Our Vision is to be an organization whose inspiring visual and performing arts programming is an essential part of everyday life for diverse populations of Northwest Alabama and to heighten public understanding and appreciation of art as an expression of the human experience.
Misfit Children : Landscapes & Creatures from the Mind of Jen Torres
Self Portraits by Central Elementary School
The Martin Petroglyph
See what's coming up at Tennessee Valley Museum of Art and the Ritz Theatre.
Summer Stock Announcement
It is with an extremely heavy heart that the Tennessee Valley Art Association must announce the cancellation of this year’s Summer Stock production of The Drowsy Chaperone.
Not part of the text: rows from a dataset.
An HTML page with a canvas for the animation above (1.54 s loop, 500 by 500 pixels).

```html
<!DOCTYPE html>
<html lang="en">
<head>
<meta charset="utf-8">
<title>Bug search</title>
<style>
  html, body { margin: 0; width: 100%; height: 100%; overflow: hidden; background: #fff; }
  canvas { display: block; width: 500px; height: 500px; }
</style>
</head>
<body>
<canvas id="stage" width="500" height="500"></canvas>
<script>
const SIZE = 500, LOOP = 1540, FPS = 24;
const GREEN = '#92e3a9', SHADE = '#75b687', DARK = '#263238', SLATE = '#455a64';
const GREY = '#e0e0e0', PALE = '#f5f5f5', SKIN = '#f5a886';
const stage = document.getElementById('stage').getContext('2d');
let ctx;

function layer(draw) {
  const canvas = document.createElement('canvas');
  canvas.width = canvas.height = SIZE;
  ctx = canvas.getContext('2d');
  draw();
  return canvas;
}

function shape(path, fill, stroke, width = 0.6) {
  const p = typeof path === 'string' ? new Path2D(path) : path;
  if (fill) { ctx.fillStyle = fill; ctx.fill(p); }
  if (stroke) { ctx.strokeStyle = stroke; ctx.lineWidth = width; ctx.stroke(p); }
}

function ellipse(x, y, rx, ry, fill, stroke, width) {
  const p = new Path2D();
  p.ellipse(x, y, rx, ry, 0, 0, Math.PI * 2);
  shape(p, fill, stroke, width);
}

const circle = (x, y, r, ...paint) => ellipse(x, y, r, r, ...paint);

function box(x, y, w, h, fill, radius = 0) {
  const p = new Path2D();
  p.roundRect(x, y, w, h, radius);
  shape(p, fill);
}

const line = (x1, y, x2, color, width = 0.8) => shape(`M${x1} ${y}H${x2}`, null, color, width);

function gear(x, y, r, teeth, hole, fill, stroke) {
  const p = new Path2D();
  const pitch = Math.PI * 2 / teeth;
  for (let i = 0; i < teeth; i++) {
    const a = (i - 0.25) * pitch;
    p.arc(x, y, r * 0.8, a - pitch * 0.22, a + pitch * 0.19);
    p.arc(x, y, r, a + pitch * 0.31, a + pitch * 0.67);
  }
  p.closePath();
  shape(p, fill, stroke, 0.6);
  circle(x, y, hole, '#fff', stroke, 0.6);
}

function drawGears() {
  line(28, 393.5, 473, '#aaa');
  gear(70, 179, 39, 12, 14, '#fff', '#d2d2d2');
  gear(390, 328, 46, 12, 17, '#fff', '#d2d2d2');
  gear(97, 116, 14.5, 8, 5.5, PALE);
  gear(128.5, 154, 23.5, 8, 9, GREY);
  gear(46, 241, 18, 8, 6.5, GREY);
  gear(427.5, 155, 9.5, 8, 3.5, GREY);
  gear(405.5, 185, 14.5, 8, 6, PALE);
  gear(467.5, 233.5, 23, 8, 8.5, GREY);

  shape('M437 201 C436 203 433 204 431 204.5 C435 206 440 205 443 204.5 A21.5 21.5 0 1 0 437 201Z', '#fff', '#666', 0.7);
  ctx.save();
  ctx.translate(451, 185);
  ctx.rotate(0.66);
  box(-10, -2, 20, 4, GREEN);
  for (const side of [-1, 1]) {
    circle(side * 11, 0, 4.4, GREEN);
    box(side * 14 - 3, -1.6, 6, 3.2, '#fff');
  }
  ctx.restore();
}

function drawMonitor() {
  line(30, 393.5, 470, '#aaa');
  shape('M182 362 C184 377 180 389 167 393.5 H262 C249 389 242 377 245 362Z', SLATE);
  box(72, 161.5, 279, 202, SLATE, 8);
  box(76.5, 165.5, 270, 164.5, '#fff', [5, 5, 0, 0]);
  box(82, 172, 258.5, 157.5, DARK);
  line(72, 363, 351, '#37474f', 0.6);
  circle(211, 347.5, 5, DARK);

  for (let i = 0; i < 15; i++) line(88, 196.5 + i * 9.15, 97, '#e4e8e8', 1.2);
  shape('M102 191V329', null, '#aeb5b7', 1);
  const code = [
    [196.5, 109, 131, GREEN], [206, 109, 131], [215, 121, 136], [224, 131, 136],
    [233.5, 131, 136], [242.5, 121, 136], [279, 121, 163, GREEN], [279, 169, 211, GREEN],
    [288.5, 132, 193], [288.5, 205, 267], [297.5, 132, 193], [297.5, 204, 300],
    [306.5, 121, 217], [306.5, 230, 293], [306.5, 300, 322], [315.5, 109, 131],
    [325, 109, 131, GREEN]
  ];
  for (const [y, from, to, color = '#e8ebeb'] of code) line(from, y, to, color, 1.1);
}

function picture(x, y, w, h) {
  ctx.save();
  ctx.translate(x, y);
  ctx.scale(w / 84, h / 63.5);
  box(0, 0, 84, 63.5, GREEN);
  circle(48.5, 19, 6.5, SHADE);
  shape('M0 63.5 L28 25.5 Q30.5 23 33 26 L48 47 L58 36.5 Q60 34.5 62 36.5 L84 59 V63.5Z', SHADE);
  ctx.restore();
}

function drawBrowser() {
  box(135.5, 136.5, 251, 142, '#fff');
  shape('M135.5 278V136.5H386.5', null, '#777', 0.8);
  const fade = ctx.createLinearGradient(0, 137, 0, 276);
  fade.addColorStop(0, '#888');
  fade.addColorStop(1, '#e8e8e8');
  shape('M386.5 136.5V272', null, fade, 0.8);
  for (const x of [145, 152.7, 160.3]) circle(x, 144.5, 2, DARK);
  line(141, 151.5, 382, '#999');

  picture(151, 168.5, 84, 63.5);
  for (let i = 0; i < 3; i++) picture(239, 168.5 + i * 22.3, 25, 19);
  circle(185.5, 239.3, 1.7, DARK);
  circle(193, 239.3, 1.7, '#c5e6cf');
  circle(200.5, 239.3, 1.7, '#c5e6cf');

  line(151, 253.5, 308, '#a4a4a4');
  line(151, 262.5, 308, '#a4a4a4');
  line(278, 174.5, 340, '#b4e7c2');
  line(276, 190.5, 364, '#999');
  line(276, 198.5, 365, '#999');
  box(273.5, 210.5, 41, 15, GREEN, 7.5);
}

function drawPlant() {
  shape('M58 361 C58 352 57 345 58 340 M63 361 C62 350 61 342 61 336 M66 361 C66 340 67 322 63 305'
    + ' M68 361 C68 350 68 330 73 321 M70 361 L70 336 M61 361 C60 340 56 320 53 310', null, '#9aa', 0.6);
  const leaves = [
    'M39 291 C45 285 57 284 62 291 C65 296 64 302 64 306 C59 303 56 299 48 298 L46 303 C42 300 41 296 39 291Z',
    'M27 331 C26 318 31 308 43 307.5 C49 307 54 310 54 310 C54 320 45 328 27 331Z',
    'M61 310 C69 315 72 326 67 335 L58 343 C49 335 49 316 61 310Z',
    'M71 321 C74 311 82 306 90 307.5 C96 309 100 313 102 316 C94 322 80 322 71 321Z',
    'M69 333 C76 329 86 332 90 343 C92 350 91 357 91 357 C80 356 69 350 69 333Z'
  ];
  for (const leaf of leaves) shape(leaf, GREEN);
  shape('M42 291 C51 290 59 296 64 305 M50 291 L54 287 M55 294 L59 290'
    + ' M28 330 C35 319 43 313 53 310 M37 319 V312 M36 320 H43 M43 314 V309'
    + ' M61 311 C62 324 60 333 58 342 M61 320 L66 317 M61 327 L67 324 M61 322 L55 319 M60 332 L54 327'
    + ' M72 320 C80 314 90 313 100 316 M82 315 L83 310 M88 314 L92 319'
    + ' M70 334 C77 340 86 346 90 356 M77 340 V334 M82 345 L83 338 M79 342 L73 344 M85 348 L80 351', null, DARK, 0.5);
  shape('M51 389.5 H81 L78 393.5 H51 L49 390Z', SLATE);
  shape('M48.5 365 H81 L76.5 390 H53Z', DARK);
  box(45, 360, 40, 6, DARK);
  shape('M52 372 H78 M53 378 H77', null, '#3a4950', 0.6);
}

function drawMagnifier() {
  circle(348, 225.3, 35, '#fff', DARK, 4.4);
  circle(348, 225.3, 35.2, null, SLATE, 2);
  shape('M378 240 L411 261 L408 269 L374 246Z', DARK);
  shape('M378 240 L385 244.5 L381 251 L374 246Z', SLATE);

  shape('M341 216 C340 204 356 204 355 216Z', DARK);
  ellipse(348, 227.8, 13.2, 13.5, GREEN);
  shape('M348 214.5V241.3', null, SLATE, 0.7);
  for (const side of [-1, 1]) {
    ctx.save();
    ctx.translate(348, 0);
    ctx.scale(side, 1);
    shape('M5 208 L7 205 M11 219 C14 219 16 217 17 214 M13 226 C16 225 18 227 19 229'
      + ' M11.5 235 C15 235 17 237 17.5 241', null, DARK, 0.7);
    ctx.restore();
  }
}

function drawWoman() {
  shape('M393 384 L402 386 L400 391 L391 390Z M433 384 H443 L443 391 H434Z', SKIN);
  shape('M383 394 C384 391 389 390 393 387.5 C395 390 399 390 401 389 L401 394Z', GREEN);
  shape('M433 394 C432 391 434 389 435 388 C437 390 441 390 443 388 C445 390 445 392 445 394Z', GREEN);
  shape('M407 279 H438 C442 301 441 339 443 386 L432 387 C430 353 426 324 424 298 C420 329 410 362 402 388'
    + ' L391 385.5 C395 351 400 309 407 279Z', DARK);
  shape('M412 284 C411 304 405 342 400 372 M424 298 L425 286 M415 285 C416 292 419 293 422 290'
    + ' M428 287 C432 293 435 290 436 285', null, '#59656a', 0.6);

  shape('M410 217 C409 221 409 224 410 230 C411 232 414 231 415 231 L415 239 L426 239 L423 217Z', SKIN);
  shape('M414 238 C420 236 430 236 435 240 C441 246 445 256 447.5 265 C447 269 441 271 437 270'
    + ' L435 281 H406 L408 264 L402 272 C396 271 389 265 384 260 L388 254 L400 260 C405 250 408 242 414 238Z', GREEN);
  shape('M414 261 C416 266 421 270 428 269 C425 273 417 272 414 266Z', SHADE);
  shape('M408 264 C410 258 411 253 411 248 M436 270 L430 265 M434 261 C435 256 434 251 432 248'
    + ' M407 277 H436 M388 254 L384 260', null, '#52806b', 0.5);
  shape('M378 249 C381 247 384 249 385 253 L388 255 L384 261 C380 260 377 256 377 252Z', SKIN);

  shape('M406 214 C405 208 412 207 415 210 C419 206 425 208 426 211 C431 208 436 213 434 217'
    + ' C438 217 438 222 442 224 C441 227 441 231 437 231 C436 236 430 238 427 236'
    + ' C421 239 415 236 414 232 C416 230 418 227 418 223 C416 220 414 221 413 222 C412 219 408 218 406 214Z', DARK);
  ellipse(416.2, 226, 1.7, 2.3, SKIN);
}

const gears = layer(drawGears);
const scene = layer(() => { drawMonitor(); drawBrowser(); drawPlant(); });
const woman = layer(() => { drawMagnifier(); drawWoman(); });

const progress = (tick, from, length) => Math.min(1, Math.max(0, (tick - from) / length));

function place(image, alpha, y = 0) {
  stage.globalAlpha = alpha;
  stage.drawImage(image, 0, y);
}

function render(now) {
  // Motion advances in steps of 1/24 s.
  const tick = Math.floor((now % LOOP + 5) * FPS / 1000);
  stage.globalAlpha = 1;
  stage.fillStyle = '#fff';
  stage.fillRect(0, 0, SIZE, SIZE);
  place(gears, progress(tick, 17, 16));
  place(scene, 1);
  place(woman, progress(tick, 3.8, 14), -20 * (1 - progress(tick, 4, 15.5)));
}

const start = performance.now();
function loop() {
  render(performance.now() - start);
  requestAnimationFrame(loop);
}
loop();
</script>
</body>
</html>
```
It is out of an abundance of precaution for our production staff (whose meetings begin in late April) our performers (whose intense rehearsal schedule would begin in early May), and our general audience (who would gather in mass in July) that we have decided to cancel the 2020 production of The Drowsy Chaperone due to the COVID-19 outbreak. This is not a decision we took lightly. In fact, we waited until the answer became very clear as to the best course of action.
Please know, there will be opportunities this summer as we work on virtual experiences inside the Ritz. Our series of Center Stage plays will begin in August and Time Out for Theatre will resume in December.
We wish the best health and safety to all of you. We have great hope that we will all be in (physical) community again soon enjoying the arts together.
An installation memorial to lives lost to COVID-19 has been installed at the Tennessee Valley Museum of Art front entrance. Two thousand saffron orange ribbons flutter in the breeze as each one represents a life lost to the current pandemic. Presently, nearly two thousand Americans die every two days of the coronavirus or from coronavirus-related complications. As Alabama approaches more than 760 losses from the virus, the museum staff encourages community members to stop by the museum to attach a yellow ribbon in remembrance of friends and family that have passed from COVID-19.
The installation is inspired by legendary contemporary artist Cristo who passed away on May 31 at the age of 92. Cristo and his late partner Jean-Claude were famous for large scale public art installations like The Gates, which ran through Central Park in New York City. Their pieces explored concepts of space, place, and presence.